Rebirth, the Journey by Roisin Conroy
While sleeping outside on the mattress that fateful bat night, I couldn’t help but know there was a lesson mixed within the raw fear and unpleasantness of the situation. As bats flew above my makeshift sleep pad (all night long, might I add) I thought about a lot; too much, really, which was spinning me into the “face your fears” tizzy in which I found myself. Unfortunately, the light of day did not put my fears to rest, with the hardest part of my journey to come, represented symbolically by my naked leap over the root of my fears.
Perhaps I was overlooking my connection to nature, and this was an overt attempt by the spirits to help remind me that I, together with every human everywhere, am inextricably connected to all of the other living creatures on this varied, elemental Earth. Then I thought that I must be taking my riches for granted. That night reminded me that merely having a secure roof over my head was not only a gift, but one that I should not take for granted, as I do.

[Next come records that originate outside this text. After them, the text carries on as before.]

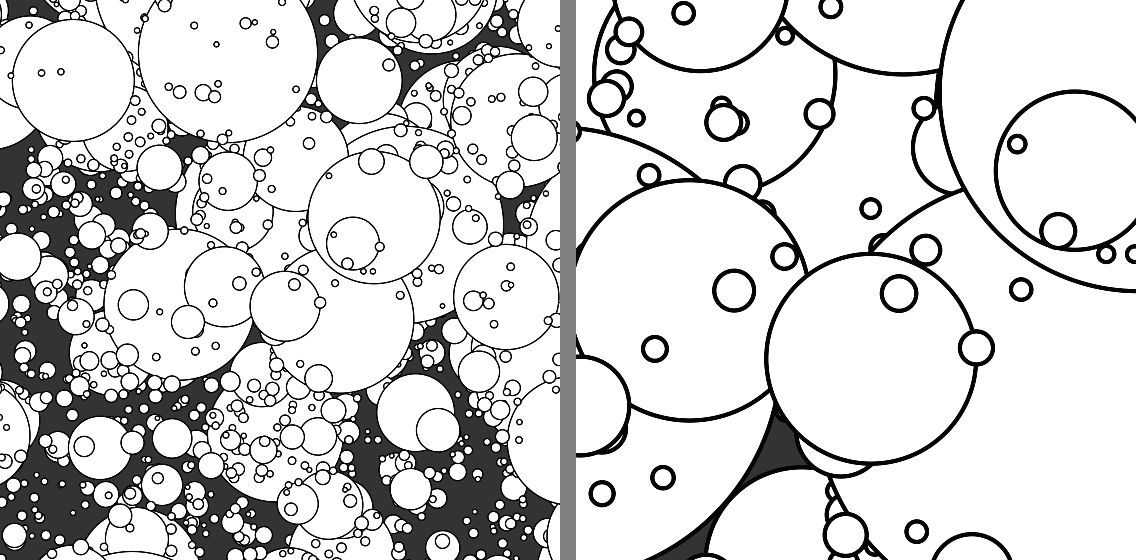
Left, the full canvas; right, a detail of the centre.
A WebGL 1 fragment shader for this pattern:

```glsl
precision highp float;
// Overlapping white discs of many sizes with thin black outlines on charcoal.

uniform vec2 u_resolution;

const vec3 GROUND  = vec3(0.20);
const vec3 OUTLINE = vec3(0.02);
const vec3 FILL    = vec3(1.0);

const int   LAYERS       = 60;
const float LARGEST_CELL = 0.42;    // canvas units
const float SMALLEST_CELL = 0.017;
const float RADIUS_MIN   = 0.30;    // fraction of a cell
const float RADIUS_MAX   = 0.46;
const float CELL_ROOM    = 0.94;    // part of a cell a disc may occupy
const float BASE_CHANCE  = 0.035;   // chance that a small cell holds a disc
const float LARGE_CHANCE = 1.4;     // extra chance, grows with cell area
const float LINE_WIDTH   = 0.0026;
const float EDGE_PIXELS  = 0.6;     // softness of the edges
const float GOLDEN_RATIO = 0.618034;
const float GOLDEN_ANGLE = 2.39996;

// Four random values from a cell and its layer.
vec4 hash4(vec3 p) {
  vec4 q = fract(p.xyzx * vec4(0.1031, 0.1030, 0.0973, 0.1099));
  q += dot(q, q.wzxy + 33.33);
  return fract((q.xxyz + q.yzzw) * q.zywx);
}

mat2 rotation(float angle) {
  float c = cos(angle), s = sin(angle);
  return mat2(c, -s, s, c);
}

// Antialiased coverage of the inside of a signed distance.
float coverage(float dist, float softness) {
  return clamp(0.5 - dist / softness, 0.0, 1.0);
}

void main() {
  float canvas = min(u_resolution.x, u_resolution.y);
  vec2 point = gl_FragCoord.xy / canvas;
  float softness = EDGE_PIXELS / canvas;
  vec3 color = GROUND;

  // Paint back to front; each layer is a sparse, turned grid of one cell size.
  for (int i = 0; i < LAYERS; i++) {
    float layer = float(i) + 1.0;
    float sizeMix = fract(layer * GOLDEN_RATIO);
    float cellSize = LARGEST_CELL * pow(SMALLEST_CELL / LARGEST_CELL, sizeMix);
    vec2 shift = hash4(vec3(layer, 7.0, 3.0)).xy;
    vec2 grid = rotation(layer * GOLDEN_ANGLE) * point / cellSize + shift;
    vec4 random = hash4(vec3(floor(grid) + 151.0, layer * 17.0));

    // The disc stays inside its cell, so no neighbours need checking.
    float radius = mix(RADIUS_MIN, RADIUS_MAX, random.x);
    vec2 center = 0.5 + (random.yz - 0.5) * (CELL_ROOM - 2.0 * radius);
    float dist = (length(fract(grid) - center) - radius) * cellSize;

    float chance = BASE_CHANCE + LARGE_CHANCE * cellSize * cellSize;
    float present = step(random.w, chance);
    color = mix(color, OUTLINE, present * coverage(dist, softness));
    color = mix(color, FILL, present * coverage(dist + LINE_WIDTH, softness));
  }

  gl_FragColor = vec4(color, 1.0);
}
```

Then, I thought of the book “The Mutant Message Down Under,” where Marlo Morgan learns to commune with nature the aboriginal way. I recalled one passage where she learns, in the midst of dehydration, her exhausted and hungry bones being explored by crawling scorpians and other desert creatures, traipsing in and out of her ears, eyes and mouth, with the sun pounding down upon her, to let go of her mind. Which brought me to investigating Bat Medicine, as ascribed by our Native Americans.
Steeped in the mystery of Meso-American tribal ritual is the legend of Bat. Akin to the ancient Buddhist belief in reincarnation, in Central America, Bat is the symbol of rebirth. Bat embraces the idea of shamanistic death. Shaman death is the symbolic death of the initiate to the old ways of life and personal identity…The final initiation step is to be buried in the Earth for one day and to be reborn without former ego in the morning…
Symbolic here is the Earth as womb, as darkness and the sounds of animals prowling force the “initiate” to confront his or her fears.
So it could have been worse. At least I didn’t have to go into the dark night alone and bury myself alive. Still, I like to think of my own initiation as a reminder of how far I have come in this life, and how very far it is I have to go.
Gary Strong says
Boy do you have that right! You definitely don’t want to be buried alive in Gus’s country. Dad
Mark Buban says
It’s funny to me that I came back to read the conclusion to your story today. As I was walking near 9th and Michigan last night. Something swooped down near my head, close enough to make me duck. I watched it come back around in roughly the same flight pattern. I’m fairly certain it was a bat as they fly kind of freaky. It was about 4 a.m. and I was completely sober so I don’t think I was hallucinating…and I think the birds are all sleeping at that time of the day as I never seem to see any until around sunrise. Anyway, on to the story…it speaks to me as I’ve been thinking a lot about confronting my own fears lately. And I think a lot about how the Earth is alive, just as we are, and the connection is very real to me. I wonder if the Earth feels our invasion as we multiply and build on her? Sort of like the kitten next door to Vince that was rejected by it’s mother and found to be insanely infested with fleas this past week. If the Earth were the kitten and we were the fleas…does the Earth feel the burden that little kitty felt? Just wondering…and again, I’m completely sober.
Read an article yesterday from National Geograophic on zoonotic and specifically bats. Man those dudes can harbour some crazy amount of diseases.
No bat patting!